### [YOUR GOAL]
Search the records that follow and extract every line containing the string "shade".

### [EXCERPTED RECORDS]

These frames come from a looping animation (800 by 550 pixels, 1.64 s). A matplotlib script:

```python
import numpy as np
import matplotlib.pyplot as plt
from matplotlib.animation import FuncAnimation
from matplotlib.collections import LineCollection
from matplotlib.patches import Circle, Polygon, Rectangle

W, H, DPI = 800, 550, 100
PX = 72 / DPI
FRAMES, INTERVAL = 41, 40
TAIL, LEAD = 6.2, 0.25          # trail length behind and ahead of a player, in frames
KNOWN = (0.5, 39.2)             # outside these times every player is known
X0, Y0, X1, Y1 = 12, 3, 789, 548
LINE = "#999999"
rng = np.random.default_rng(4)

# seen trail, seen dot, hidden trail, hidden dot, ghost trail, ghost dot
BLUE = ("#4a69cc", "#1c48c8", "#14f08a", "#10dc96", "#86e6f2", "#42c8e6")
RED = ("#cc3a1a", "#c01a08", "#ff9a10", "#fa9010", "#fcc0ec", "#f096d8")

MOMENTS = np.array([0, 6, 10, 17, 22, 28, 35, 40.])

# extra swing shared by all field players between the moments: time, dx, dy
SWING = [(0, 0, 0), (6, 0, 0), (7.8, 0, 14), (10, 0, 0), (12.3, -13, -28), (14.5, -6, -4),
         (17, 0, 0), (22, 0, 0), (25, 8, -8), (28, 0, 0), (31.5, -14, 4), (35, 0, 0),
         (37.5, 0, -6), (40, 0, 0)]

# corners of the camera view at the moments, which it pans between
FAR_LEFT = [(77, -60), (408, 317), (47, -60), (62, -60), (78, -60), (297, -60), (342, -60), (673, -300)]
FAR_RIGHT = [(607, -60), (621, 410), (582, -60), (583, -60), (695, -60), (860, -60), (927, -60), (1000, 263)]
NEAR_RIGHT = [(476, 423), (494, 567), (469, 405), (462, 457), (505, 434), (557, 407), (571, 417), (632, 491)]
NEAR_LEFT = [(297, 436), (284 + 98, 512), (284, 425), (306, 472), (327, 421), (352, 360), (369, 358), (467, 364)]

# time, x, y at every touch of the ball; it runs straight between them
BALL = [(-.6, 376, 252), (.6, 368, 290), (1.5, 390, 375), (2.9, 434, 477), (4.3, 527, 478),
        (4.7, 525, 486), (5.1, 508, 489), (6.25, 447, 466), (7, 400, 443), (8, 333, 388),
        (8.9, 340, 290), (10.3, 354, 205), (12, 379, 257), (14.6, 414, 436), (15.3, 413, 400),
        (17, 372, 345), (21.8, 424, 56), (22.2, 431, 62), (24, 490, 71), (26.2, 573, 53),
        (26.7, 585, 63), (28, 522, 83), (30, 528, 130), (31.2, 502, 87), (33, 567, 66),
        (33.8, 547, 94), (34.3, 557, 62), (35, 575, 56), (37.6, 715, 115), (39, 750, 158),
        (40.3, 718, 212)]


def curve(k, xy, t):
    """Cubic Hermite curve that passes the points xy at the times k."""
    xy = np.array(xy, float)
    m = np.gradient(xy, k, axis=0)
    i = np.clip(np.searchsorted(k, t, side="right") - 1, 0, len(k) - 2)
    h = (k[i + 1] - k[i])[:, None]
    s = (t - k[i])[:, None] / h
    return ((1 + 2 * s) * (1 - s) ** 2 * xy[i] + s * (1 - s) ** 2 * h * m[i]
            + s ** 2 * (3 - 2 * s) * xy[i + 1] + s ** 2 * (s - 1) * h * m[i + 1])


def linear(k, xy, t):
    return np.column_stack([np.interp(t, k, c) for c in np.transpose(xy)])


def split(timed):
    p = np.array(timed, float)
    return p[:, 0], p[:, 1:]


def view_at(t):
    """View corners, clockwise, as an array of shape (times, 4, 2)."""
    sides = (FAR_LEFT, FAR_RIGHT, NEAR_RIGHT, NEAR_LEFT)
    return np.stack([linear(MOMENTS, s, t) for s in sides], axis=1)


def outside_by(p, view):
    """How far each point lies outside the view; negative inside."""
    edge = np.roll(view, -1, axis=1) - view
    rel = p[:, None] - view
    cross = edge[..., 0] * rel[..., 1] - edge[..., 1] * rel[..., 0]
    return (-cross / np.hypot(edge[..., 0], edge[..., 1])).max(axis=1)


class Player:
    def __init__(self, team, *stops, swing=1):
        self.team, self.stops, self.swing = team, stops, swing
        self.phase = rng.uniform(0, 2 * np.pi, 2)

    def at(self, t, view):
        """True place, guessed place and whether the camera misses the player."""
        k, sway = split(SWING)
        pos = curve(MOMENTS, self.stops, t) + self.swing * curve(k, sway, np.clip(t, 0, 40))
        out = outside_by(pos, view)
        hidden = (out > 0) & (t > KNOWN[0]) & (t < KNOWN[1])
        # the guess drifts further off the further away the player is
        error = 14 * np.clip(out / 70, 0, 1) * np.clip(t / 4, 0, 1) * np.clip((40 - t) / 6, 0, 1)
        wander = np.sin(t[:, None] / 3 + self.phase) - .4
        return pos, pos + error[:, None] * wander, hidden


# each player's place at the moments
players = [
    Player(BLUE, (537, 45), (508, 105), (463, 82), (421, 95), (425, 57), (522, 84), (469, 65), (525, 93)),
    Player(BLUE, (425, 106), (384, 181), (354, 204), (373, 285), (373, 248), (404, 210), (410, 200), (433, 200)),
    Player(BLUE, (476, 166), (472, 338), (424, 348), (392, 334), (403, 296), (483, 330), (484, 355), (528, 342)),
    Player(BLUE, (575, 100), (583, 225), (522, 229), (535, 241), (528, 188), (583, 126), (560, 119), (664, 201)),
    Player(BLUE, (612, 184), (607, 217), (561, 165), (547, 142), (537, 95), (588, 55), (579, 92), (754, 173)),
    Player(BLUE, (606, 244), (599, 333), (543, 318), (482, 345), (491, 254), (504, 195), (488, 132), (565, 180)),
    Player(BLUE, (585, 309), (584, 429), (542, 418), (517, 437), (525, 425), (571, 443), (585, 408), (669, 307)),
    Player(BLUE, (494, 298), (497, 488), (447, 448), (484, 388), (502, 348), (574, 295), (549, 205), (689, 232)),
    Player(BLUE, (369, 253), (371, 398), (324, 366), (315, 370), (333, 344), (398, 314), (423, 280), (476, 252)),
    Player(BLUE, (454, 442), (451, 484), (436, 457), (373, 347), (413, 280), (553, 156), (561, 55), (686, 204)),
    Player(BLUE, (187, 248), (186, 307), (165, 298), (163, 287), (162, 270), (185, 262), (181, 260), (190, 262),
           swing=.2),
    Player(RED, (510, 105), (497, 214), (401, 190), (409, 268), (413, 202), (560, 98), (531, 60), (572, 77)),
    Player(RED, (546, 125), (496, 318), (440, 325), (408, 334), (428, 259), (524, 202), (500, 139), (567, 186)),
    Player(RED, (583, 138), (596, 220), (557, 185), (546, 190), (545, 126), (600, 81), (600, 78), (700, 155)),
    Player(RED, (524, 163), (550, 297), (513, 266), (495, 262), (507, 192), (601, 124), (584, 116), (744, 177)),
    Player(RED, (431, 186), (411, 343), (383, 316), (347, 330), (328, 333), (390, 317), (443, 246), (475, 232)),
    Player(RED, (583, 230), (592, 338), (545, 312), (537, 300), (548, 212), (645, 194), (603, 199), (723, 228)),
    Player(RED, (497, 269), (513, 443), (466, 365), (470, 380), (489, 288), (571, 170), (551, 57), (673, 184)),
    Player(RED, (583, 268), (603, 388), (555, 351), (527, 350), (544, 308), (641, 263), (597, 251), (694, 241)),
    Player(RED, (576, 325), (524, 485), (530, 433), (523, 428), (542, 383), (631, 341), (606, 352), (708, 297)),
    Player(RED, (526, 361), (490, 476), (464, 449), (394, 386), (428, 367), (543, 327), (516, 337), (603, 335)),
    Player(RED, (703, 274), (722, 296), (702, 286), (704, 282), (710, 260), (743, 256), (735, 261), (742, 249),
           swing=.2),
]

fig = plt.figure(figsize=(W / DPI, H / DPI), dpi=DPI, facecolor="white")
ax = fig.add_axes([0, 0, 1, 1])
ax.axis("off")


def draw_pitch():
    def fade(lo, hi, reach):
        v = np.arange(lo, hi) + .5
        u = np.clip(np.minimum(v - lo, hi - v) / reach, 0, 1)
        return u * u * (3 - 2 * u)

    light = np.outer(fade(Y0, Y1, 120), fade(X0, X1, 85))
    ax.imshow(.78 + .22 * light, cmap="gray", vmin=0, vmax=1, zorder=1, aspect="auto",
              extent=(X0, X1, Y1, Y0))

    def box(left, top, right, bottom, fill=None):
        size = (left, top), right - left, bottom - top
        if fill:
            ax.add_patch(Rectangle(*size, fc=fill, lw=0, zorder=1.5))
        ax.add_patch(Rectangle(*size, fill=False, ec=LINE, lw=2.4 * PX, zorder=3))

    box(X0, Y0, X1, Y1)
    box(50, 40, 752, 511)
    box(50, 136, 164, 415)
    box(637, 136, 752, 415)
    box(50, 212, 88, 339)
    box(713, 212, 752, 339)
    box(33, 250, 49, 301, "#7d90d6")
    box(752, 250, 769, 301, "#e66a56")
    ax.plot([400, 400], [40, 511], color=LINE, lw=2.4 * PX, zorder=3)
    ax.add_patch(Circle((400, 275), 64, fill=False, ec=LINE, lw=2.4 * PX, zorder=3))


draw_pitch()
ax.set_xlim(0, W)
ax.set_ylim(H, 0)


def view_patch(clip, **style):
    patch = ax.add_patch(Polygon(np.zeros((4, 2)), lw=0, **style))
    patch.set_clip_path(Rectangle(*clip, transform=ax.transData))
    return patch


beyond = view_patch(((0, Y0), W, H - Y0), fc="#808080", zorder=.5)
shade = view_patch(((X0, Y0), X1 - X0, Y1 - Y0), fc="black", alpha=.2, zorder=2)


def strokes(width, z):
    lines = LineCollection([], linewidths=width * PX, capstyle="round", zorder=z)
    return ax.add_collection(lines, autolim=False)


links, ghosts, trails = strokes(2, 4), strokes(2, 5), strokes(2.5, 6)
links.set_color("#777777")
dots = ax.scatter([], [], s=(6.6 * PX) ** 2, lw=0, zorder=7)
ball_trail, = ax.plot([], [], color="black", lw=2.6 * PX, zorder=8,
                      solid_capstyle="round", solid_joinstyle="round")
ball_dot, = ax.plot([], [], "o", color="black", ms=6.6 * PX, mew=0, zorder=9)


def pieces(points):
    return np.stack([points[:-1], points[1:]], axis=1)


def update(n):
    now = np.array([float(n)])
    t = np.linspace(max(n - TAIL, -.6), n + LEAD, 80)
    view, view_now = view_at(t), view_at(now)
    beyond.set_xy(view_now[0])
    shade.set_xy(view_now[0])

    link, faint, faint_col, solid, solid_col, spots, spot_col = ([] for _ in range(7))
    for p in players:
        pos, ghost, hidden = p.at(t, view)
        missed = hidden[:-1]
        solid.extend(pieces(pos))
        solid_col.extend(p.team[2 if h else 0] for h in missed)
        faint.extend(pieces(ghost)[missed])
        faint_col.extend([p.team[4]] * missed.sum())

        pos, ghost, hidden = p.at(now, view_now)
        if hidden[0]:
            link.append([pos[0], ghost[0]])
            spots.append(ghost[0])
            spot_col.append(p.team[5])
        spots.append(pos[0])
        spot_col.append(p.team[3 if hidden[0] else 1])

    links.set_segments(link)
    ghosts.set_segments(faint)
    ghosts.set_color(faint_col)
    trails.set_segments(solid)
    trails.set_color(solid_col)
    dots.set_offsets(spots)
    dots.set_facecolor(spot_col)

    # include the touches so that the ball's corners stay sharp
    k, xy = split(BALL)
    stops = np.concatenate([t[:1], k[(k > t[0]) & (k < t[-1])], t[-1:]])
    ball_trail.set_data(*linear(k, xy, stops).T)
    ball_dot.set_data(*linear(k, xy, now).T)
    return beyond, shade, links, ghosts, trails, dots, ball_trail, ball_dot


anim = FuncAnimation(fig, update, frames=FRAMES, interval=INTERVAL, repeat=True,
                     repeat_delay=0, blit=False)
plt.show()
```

### [EXERCISE SOLUTION]
shade = view_patch(((X0, Y0), X1 - X0, Y1 - Y0), fc="black", alpha=.2, zorder=2)
    shade.set_xy(view_now[0])
    return beyond, shade, links, ghosts, trails, dots, ball_trail, ball_dot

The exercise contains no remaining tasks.